The Habitable Homes Bill is really about social housing

We thought this was an interesting comment on a proposed bill:

This coming Friday, 19 January, a bill is to be debated in parliament that could hugely improve the lives of many people in England.

The Homes (Fitness for Human Habitation) Bill would give private and social tenants the ability to take landlords to court if their home is unsafe. Over a millionhomes are thought to pose a serious threat to the health or safety of the people living there. This classification, also known as a “category 1 hazard”, covers 795,000 private tenancies – one in six of the privately rented homes in the country.

Ooooh, private landlords! How terrible they are.
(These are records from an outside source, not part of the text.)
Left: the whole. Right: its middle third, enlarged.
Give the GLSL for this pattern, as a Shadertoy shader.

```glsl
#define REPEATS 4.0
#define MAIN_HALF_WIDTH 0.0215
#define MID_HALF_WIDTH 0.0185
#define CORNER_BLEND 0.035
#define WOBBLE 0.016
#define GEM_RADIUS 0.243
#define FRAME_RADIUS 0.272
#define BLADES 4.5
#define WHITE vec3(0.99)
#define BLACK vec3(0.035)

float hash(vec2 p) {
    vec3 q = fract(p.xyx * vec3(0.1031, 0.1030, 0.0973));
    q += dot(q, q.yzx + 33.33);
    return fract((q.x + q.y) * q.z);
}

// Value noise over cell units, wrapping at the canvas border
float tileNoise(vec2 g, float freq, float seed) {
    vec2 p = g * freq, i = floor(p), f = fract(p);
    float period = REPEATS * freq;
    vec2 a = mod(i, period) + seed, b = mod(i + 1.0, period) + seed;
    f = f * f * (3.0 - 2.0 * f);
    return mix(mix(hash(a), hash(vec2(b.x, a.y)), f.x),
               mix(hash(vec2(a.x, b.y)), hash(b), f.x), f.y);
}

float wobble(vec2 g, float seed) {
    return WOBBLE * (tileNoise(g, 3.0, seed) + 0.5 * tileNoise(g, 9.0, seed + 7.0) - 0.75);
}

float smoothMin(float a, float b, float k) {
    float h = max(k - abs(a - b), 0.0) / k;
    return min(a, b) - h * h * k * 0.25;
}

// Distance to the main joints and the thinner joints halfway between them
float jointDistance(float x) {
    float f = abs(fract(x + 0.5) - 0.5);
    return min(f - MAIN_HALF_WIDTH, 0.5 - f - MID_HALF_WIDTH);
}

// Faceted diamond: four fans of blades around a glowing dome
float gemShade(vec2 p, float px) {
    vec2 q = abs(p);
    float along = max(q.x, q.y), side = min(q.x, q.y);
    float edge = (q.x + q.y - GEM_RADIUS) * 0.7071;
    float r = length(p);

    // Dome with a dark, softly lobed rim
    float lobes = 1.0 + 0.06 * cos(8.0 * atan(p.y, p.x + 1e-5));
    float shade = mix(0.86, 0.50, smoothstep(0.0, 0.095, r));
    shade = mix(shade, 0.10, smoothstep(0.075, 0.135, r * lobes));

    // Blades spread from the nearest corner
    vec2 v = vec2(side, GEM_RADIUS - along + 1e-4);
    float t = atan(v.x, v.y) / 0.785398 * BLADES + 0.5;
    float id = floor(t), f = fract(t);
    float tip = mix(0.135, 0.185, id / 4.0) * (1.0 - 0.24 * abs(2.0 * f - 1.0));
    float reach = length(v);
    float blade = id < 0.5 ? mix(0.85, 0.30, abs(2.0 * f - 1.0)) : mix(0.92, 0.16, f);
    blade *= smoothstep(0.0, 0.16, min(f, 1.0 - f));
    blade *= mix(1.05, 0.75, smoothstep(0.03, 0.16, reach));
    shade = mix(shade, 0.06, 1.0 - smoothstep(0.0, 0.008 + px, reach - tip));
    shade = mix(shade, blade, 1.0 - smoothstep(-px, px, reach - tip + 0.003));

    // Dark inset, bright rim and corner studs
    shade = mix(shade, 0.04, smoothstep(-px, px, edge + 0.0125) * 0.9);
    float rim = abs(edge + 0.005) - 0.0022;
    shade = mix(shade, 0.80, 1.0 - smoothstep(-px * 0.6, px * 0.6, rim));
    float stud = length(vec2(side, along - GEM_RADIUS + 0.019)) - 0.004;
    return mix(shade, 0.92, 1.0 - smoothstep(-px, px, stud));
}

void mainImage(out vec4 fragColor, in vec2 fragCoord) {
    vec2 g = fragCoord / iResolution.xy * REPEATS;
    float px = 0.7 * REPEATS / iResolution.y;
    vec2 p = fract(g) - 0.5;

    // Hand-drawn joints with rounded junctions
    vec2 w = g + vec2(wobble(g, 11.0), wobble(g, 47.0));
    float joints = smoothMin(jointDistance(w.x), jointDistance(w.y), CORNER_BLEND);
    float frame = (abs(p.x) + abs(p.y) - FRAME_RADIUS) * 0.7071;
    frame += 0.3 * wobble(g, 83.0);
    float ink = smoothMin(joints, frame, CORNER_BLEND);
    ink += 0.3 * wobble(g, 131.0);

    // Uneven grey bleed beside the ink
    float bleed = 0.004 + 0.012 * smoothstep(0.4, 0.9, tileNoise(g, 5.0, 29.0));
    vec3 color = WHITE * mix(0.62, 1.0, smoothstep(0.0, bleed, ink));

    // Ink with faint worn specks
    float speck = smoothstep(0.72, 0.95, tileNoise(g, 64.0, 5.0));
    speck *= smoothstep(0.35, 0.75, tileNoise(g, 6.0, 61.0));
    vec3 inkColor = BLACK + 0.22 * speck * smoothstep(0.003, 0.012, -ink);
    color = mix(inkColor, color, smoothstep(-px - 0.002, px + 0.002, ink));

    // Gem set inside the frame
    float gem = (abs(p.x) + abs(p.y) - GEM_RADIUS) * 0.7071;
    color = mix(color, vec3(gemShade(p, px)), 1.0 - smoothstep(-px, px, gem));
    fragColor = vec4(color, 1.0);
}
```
Why not use the righteous anger of the people against them? 

But then we get:

Although there are fewer of them, social tenants with an unsafe home currently have even less recourse, particularly where the landlord and the council are one and the same, as became tragically apparent following the Grenfell Tower fire last June.


So, we've those dastards in the private sector, facing competition plus independent (of them at least) enforcement of standards. We've then got the governmental (and quasi-such) sector with a monopoly supplier, no independent enforcement and thus consumers have even fewer rights and methods of gaining them.

Thus we must change the law. 

OK, the basic idea seems fair enough to us. Yes, that governmental supply should indeed be subject to the same consumer protections as the market sector. In fact, shouldn't this be true of the entire economy?